It has been popular for newspapers to insert an untrue, often far fetched item for April Fool’s Day.
That has not always been the case. Indeed, back in 1957 when TV was quite new and people believed pretty much everything that was broadcast, when TV shows didn’t play jokes on their viewers and when awareness of foreign cuisine was limited to the local Chinese eatery, an April Fool’s joke would have had the perfect surroundings.
So it was that on 1 April 1957, the highly acclaimed program Panorama announced to its viewers that thanks to a very mild winter and the virtual elimination of the dreaded spaghetti weevil, Swiss farmers were enjoying a bumper spaghetti crop.
This announcement was accompanied footage of Swiss swomen pulling strands of spaghetti from trees. It was made even more believable by a voice over by respected broadcaster Richard Dimbleby.
See it at:
It remains one of the most acclaimed April Fool hoaxes of all times and I never fail to raise a chuckle when viewing it.
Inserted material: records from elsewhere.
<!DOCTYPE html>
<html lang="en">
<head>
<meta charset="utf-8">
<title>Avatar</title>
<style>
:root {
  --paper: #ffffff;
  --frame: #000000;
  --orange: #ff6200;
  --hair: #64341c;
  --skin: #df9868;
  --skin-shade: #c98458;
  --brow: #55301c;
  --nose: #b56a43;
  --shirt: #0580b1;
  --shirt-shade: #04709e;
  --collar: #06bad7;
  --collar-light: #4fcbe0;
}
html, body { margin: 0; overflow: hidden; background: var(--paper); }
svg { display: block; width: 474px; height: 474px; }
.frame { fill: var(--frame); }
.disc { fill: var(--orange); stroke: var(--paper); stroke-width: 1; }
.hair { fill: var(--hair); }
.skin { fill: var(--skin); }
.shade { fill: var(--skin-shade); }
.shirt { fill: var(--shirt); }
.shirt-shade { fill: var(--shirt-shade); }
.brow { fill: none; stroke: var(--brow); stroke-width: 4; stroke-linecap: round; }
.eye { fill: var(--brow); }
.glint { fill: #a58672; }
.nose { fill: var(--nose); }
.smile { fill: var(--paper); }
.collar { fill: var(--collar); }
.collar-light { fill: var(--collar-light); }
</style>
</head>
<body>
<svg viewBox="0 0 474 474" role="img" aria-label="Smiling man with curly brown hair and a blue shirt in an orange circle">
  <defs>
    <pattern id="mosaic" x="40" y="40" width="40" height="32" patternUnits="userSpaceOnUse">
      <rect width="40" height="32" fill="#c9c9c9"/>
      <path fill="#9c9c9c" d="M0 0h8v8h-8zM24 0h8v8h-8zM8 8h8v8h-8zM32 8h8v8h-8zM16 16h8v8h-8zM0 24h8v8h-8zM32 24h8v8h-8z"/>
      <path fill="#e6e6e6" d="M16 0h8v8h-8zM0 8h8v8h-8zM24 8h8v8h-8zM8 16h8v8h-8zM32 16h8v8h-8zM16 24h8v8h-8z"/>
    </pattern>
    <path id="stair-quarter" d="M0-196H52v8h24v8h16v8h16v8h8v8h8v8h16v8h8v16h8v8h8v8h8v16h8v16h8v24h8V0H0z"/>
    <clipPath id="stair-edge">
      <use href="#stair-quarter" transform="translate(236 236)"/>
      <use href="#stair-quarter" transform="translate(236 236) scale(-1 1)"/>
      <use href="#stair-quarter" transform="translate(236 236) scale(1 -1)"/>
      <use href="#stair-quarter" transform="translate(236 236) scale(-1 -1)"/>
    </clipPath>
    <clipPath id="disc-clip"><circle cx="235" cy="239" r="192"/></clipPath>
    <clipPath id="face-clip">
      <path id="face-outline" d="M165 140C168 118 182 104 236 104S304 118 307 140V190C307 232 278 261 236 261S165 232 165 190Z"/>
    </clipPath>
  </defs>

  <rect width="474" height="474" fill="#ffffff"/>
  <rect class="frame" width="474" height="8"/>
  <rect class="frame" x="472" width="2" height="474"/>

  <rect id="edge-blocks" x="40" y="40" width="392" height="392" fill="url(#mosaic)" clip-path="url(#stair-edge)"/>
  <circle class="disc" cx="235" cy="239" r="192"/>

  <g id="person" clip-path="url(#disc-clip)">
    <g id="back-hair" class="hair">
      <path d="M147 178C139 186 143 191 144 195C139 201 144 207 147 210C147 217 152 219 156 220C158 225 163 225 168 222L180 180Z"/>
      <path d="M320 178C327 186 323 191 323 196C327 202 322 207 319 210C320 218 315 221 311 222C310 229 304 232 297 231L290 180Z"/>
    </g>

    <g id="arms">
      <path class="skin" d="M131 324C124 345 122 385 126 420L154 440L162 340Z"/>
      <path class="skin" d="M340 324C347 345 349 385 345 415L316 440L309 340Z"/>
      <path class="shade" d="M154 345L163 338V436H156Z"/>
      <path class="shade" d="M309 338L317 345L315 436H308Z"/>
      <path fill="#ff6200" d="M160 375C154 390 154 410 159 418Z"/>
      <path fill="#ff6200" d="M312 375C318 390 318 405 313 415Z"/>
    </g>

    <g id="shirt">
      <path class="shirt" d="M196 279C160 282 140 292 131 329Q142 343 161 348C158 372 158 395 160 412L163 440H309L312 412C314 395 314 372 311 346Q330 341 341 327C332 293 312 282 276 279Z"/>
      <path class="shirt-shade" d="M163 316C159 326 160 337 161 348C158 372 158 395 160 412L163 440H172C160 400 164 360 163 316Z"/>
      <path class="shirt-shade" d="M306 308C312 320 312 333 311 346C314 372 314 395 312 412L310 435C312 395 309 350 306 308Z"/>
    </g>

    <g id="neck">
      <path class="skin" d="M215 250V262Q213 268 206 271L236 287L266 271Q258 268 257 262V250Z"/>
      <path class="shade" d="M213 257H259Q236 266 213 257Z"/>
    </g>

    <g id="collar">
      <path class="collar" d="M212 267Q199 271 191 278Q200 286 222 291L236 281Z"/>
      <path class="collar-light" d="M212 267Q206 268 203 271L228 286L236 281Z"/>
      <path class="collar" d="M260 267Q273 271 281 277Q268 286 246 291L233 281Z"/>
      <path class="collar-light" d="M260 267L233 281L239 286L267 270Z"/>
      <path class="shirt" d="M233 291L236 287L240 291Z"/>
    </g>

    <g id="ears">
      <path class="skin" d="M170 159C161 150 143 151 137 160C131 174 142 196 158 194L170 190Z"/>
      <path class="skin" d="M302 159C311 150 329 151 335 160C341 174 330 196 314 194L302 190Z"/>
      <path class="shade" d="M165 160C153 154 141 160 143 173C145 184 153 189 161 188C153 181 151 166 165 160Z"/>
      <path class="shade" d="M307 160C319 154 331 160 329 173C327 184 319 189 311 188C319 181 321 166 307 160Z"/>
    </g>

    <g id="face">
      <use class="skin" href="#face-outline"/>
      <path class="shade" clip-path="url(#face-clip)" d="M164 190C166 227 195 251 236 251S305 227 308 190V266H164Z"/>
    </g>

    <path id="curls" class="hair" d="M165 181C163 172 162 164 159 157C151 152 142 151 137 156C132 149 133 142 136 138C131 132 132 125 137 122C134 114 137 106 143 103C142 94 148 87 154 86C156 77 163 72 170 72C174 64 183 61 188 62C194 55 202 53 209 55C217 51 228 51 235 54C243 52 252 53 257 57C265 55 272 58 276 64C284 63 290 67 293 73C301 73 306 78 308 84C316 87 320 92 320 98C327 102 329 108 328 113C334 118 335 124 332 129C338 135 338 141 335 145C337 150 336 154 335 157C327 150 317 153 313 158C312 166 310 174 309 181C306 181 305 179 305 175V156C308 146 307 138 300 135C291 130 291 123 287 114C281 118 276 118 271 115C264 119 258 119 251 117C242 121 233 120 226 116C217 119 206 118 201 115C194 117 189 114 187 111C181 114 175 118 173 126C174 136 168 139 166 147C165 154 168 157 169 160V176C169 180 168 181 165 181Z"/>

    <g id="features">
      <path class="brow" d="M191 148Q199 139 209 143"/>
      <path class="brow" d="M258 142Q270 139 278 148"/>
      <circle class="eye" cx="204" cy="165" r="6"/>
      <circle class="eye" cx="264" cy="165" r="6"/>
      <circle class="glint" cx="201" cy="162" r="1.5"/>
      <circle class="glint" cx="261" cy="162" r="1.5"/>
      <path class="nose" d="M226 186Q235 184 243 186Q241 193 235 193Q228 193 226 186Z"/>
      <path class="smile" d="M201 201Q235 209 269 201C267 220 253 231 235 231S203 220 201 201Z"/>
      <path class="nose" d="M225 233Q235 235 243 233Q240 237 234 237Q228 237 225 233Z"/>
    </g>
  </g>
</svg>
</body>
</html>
Young people today, who have grown up with knowledge of foreign foods and foreign cultures, who ask how that could be believed, don’t realise what insular cultures each country had in those days. Spaghetti was not a common food in England in 1957 and, such spaghetti as was sold, was commonly sold in tins.
Huge numbers of viewers were taken in. Many called the BBC wanting to know how they could grow their own spaghetti tree. The BBC diplomatically replied, "place a sprig of spaghetti in a tin of tomato sauce and hope for the best."
CNN has called the item "the biggest hoax that any reputable news establishment ever pulled."
Panorama cameraman Charles de Jaeger dreamed up the story after remembering how teachers at his school in Austria teased his classmates for being so stupid, if they were told spaghetti grew on trees they would believe it.
In de Jaeger's 2000 obituary Ian Jacob, the then-Durector-General of the BBC, was quoted as having said to Leonard Miall, Head of Television Talks 1954-61,
"When I saw that item, I said to my wife, 'I don't think spaghetti grows on trees', so we'd looked it up in Encyclopaedia Brittanica. Do you know, Miall, Encyclopædia Britannica doesn't even mention spaghetti."
The Museum of Hoaxes carries the following additional comment:
The Australian Broadcasting Corporation reportedly perpetrated a similar hoax, involving the claim that the Australian spaghetti crop in the "spaghetti-growing heartland" had been devastated by the "spaghetti worm," a creature that ate unripe spaghetti from the inside. The report included footage of distraught spaghetti farmers lamenting that they were facing financial ruin. An appeal was made to the public for donations, and next week thousands of people went to post offices and banks to donate money to the spaghetti farmers.